process was very important to my level of enjoyment during my
stay", prior to, "How well did we perform?", will at least make
it clear whether the service we provided really mattered or not,
independent of whether we provided the service well, or not. In
most cases, only three or four of the "services" provided in a
list of ten questions will actually be important.
The second reason why customer satisfaction surveys are
unreliable is that even if they are designed well, satisfaction
surveys tend to condition the recipients to give a response.
In a study reported in the Harvard Business Review in 1995,
Jones and Sasser noted that customer retention levels of around
forty percent correlated to an average rating of "satisfied" and
did not reach 80% until the average rating reached very
Mercer reported in a separate study that eighty percent of
customers who churned from an internet service provider had
responded that they were satisfied or very satisfied with their
Relying on customer satisfaction surveys to determine what good
customer service is and how well an organisation has performed
is risky at best.
Understanding what good customer service is begins with mapping
a generic customer's experience and determining the moments of
It is insufficient, however, to only have a generic
organisational view of the map. To make use of the map to
improve customer service, the view of each significant target
segment must be understood to ensure that appropriate service is
given at appropriate moments.
Surveys of customers' actual experiences, asking them what has
frustrated them in the past are an acceptable way to gather
information. Using customer satisfaction surveys which only ask,
"How well did we do?", are not.
Customer complaints are a source of extra material but given
that only a small percentage of customers who are dissatisfied
actually fill them out, they cannot be the sole source of
The employees of an organisation are also a good source of
information to determine the moments of truth. Employees see
first hand the body language, the tone and pace of voice and the
circumstances that surveys will never see and that customers
will sometimes not realise is happening.
What segmentation is used is naturally dependent on the nature
of the organisation, its goal and the level of data it can
collect. However, its ability to detect a particular segment and
offer a differentiated service during the day-to-day course of
business is the most important determinant of the nature and
level of segmentation to use.
Determining, at each moment of truth, for each segment, what
impacts on the customer's perception and memory of the service
is the key to providing good service.
For example, in the hospitality industry, research by Liljander
and Mattson revealed three personal factors (and the general
environment) impact on perception of service. The personal
- The level of concern shown for the individual customer
- The level of friendliness shown towards the customer
- The level of civility shown towards the customer
Having someone wait in line at check-in can cause a negative
impression. Showing genuine concern at the length of their wait
and helping to make the next interaction after check-in easy in
a friendly and helpful manner can reduce that negative impact to
By understanding what each target segment requires at the
moments of truth relevant to the segment enables organisations
to develop and execute plans to improve the perception and the

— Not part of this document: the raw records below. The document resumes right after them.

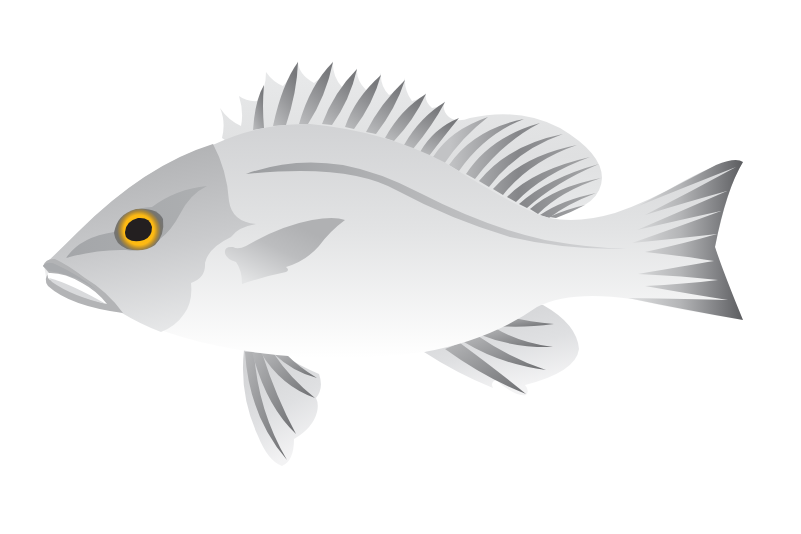
<!DOCTYPE html>
<html lang="en">
<head>
<meta charset="utf-8">
<title>Snapper fish illustration</title>
<style>
:root {
  --paper: #ffffff;
  --silver-dark: #b4b5b7;
  --silver: #d3d4d6;
  --silver-light: #e6e7e8;
  --ray-dark: #77787b;
  --ray-light: #c4c5c7;
  --iris: #fdb913;
  --pupil: #231f20;
}
html, body { margin: 0; background: var(--paper); overflow: hidden; }
.fish { display: block; width: 801px; height: 534px; }
.fin { fill: url(#fin-fill); }
.rays { fill: url(#ray-fill); }
.rays-soft { fill: url(#ray-soft-fill); }
.marking { fill: #a9abae; }
.lip { fill: #b3b4b6; }
</style>
</head>
<body>
<svg class="fish" viewBox="0 0 801 534" role="img" aria-label="Silver snapper fish seen from the side, facing left">
  <defs>
    <linearGradient id="body-fill" gradientUnits="userSpaceOnUse" x1="0" y1="122" x2="0" y2="358">
      <stop offset="0" stop-color="#d1d2d4"/>
      <stop offset=".45" stop-color="#e2e3e4"/>
      <stop offset="1" stop-color="#ffffff"/>
    </linearGradient>
    <linearGradient id="head-fill" gradientUnits="userSpaceOnUse" x1="150" y1="150" x2="185" y2="335">
      <stop offset="0" stop-color="#b1b2b4"/>
      <stop offset=".5" stop-color="#c9cacc"/>
      <stop offset="1" stop-color="#e9eaeb"/>
    </linearGradient>
    <linearGradient id="mask-fill" x1="0" y1="0" x2="1" y2="0">
      <stop offset="0" stop-color="#a4a6a9"/>
      <stop offset="1" stop-color="#adafb1"/>
    </linearGradient>
    <linearGradient id="fin-fill" x1="0" y1="0" x2="0" y2="1">
      <stop offset="0" stop-color="#e9eaeb"/>
      <stop offset=".6" stop-color="#dfe0e1"/>
      <stop offset="1" stop-color="#e8e9ea"/>
    </linearGradient>
    <linearGradient id="lower-fin-fill" x1="0" y1="0" x2=".4" y2="1">
      <stop offset="0" stop-color="#cfd0d2"/>
      <stop offset=".6" stop-color="#dfe0e2"/>
      <stop offset="1" stop-color="#f3f3f4"/>
    </linearGradient>
    <linearGradient id="ray-fill" x1="0" y1="1" x2=".5" y2="0">
      <stop offset="0" stop-color="#bcbdbf"/>
      <stop offset="1" stop-color="#77787b"/>
    </linearGradient>
    <linearGradient id="ray-soft-fill" gradientUnits="userSpaceOnUse" x1="450" y1="0" x2="602" y2="0">
      <stop offset="0" stop-color="#c2c3c5"/>
      <stop offset=".45" stop-color="#858689"/>
      <stop offset="1" stop-color="#a9aaac"/>
    </linearGradient>
    <linearGradient id="lower-ray-fill" x1="0" y1="0" x2="1" y2="1">
      <stop offset="0" stop-color="#b5b6b8"/>
      <stop offset="1" stop-color="#6d6e71"/>
    </linearGradient>
    <linearGradient id="pectoral-fill" gradientUnits="userSpaceOnUse" x1="290" y1="222" x2="258" y2="288">
      <stop offset="0" stop-color="#b0b1b3"/>
      <stop offset=".4" stop-color="#bcbdbf"/>
      <stop offset="1" stop-color="#e4e5e6"/>
    </linearGradient>
    <linearGradient id="lateral-fill" gradientUnits="userSpaceOnUse" x1="246" y1="0" x2="625" y2="0">
      <stop offset="0" stop-color="#9b9da0"/>
      <stop offset=".5" stop-color="#b9babc"/>
      <stop offset="1" stop-color="#d4d5d7"/>
    </linearGradient>
    <linearGradient id="tail-fill" gradientUnits="userSpaceOnUse" x1="630" y1="0" x2="742" y2="0">
      <stop offset="0" stop-color="#dedfe0"/>
      <stop offset=".45" stop-color="#b4b5b7"/>
      <stop offset=".8" stop-color="#7d7e81"/>
      <stop offset="1" stop-color="#5d5e61"/>
    </linearGradient>
    <radialGradient id="eye-fill" gradientUnits="userSpaceOnUse" cx="139" cy="230" r="26">
      <stop offset="0" stop-color="#ffc20e"/>
      <stop offset=".58" stop-color="#fdb913"/>
      <stop offset=".72" stop-color="#b08a35"/>
      <stop offset=".84" stop-color="#77746b"/>
      <stop offset="1" stop-color="#747679"/>
    </radialGradient>
  </defs>

  <rect width="801" height="534" fill="var(--paper)"/>

  <g id="dorsal-fin">
    <path class="fin" d="M222 138Q226 122 220 108Q228 120 241 126Q244 112 239 96Q247 102 258 101Q266 88 266 72Q273 82 283 86Q293 76 298 61Q298 74 314 83Q327 74 333 61Q332 76 342 87Q353 80 357 68Q356 80 366 90Q376 84 381 73Q380 86 389 95Q401 90 405 78Q404 90 412 101Q421 99 426 93Q424 101 432 108Q441 107 445 101Q441 110 449 117Q457 123 470 118Q520 107 560 128Q602 153 602 178Q601 205 560 214L545 219L400 170L240 150Z"/>
    <g class="rays">
      <path d="M253 130Q255 100 264 85Q262 106 264 128Z"/>
      <path d="M273 126Q282 84 298 62Q297 92 286 125Z"/>
      <path d="M299 124Q310 85 333 62Q326 96 308 124Z"/>
      <path d="M322 124Q334 92 357 69Q350 100 332 125Z"/>
      <path d="M345 127Q355 98 381 75Q373 104 354 129Z"/>
      <path d="M366 132Q380 104 405 80Q396 108 376 134Z"/>
      <path d="M385 138Q401 109 426 94Q414 120 394 141Z"/>
      <path d="M404 145Q420 117 445 102Q433 125 413 149Z"/>
      <path d="M420 152Q434 128 459 118Q445 135 429 156Z"/>
    </g>
    <g class="rays-soft">
      <path d="M433 157Q450 130 488 117Q462 137 444 164Z"/>
      <path d="M449 165Q474 129 524 119Q485 134 459 171Z"/>
      <path d="M466 174Q490 137 540 123Q503 142 475 179Z"/>
      <path d="M479 181Q508 145 563 134Q517 150 489 187Z"/>
      <path d="M493 189Q522 156 577 145Q530 161 503 195Z"/>
      <path d="M507 197Q533 170 590 157Q543 174 516 202Z"/>
      <path d="M519 204Q548 178 599 164Q556 182 527 208Z"/>
      <path d="M530 209Q555 187 601 178Q561 191 538 214Z"/>
      <path d="M540 215Q562 200 596 193Q567 204 549 218Z"/>
      <path d="M549 217Q567 209 585 205Q570 213 556 218Z"/>
    </g>
  </g>

  <g id="pelvic-fin">
    <path fill="url(#lower-fin-fill)" d="M244 350Q239 395 258 436Q268 461 282 466Q294 461 294 439Q313 428 317 412Q319 404 316 398Q324 388 319 374Q300 366 283 355Z"/>
    <g fill="url(#lower-ray-fill)">
      <path d="M245 352Q249 416 287 460Q258 411 254 352Z"/>
      <path d="M252 352Q266 406 296 434Q276 397 262 353Z"/>
      <path d="M261 353Q281 386 315 398Q290 378 274 354Z"/>
      <path d="M274 354Q293 372 317 378Q299 367 287 355Z"/>
    </g>
  </g>

  <g id="anal-fin">
    <path fill="url(#lower-fin-fill)" d="M424 352Q475 333 508 310Q525 303 543 305Q577 324 579 349Q576 372 525 385Q530 391 526 395Q515 397 496 380Q490 382 493 388Q456 373 424 352Z"/>
    <g fill="url(#lower-ray-fill)">
      <path d="M445 349Q485 378 526 394Q498 371 460 343Z"/>
      <path d="M464 342Q500 364 546 370Q510 358 478 336Z"/>
      <path d="M481 335Q513 348 553 347Q520 343 495 328Z"/>
      <path d="M498 326Q523 328 554 324Q530 322 510 317Z"/>
    </g>
  </g>

  <g id="body">
    <path fill="url(#body-fill)" d="M44 265Q60 250 78 232Q145 165 215 144Q260 123 310 124Q384 131 444 162Q496 195 530 211Q564 228 615 213Q650 201 684 181Q727 157 743 162Q728 185 715 247Q722 273 743 320Q690 312 632 299Q570 290 537 307Q490 340 424 352Q365 360 300 357Q190 349 122 313Q65 303 47 283Z"/>
    <path fill="url(#lateral-fill)" d="M246 174Q292 157 343 165Q380 172 420 193Q486 227 545 240Q590 248 627 249Q565 250 510 237Q450 219 398 191Q350 163 246 174Z"/>
  </g>

  <g id="tail-rays" fill="url(#tail-fill)">
    <path d="M743 162Q736 157 716 165Q672 188 636 207Q690 185 736 167Q692 191 645 215Q690 201 727 191Q686 209 637 230Q684 219 721 211Q686 224 632 243Q682 238 717 234Q686 243 645 252Q684 256 714 261Q684 266 638 274Q684 276 718 280Q684 284 645 286Q690 294 728 300Q690 299 628 298Q680 309 743 320Q724 274 715 247Q726 190 743 162Z"/>
  </g>

  <g id="head">
    <path fill="url(#head-fill)" d="M44 265Q60 250 78 232Q145 165 213 144Q227 170 229 201Q232 222 256 224Q238 227 231 237Q208 248 205 263Q206 278 191 283Q193 302 184 314Q176 326 161 332Q140 324 122 313Q112 299 77 280Q54 270 44 265Z"/>
    <path fill="url(#mask-fill)" d="M66 258Q80 237 114 232Q126 207 152 207Q176 189 207 186Q190 194 180 214Q171 231 160 239Q148 253 126 250Q98 249 66 258Z"/>
    <g id="mouth">
      <path class="lip" d="M43 266Q46 258 55 259Q68 265 85 278Q107 291 123 313Q70 306 48 286Q43 279 49 273Z"/>
      <path fill="var(--paper)" d="M48 273Q64 272 82 283Q97 291 107 304Q72 295 52 281Q46 278 48 273Z"/>
      <path fill="#d9dadc" d="M49 278Q69 283 106 304Q72 296 52 282Z"/>
      <path class="marking" d="M43 266Q48 260 57 265Q79 275 98 291Q75 274 49 271Z"/>
    </g>
    <g id="eye">
      <path fill="url(#eye-fill)" d="M114 233Q117 214 136 209Q157 207 163 219Q165 235 155 245Q144 253 127 249Q115 244 114 233Z"/>
      <path fill="var(--pupil)" d="M125 232Q126 221 138 218Q150 217 152 227Q152 237 144 240Q134 243 128 239Q125 237 125 232Z"/>
    </g>
  </g>

  <path id="pectoral-fin" fill="url(#pectoral-fill)" d="M225 253Q224 246 233 247Q238 250 246 246Q280 226 312 220Q334 216 345 220Q330 231 319 246Q306 261 286 267Q290 270 286 272Q266 276 242 284Q242 270 236 262Q226 259 225 253Z"/>
</svg>
</body>
</html>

memory of the interactions that are important.
Customers are then more likely to be genuinely satisfied and
About the Author
Kevin Dwyer is the founder of Change Factory. Change Factory
helps organisations who do do not like their business outcomes
to get better outcomes by changing people's behaviour.
Businesses we help have greater clarity of purpose and ability
to achieve their desired business outcomes. To learn more or see
more articles visit
http://www.changefactory.com.au or email firstname.lastname@example.org
©2006 Change Factory.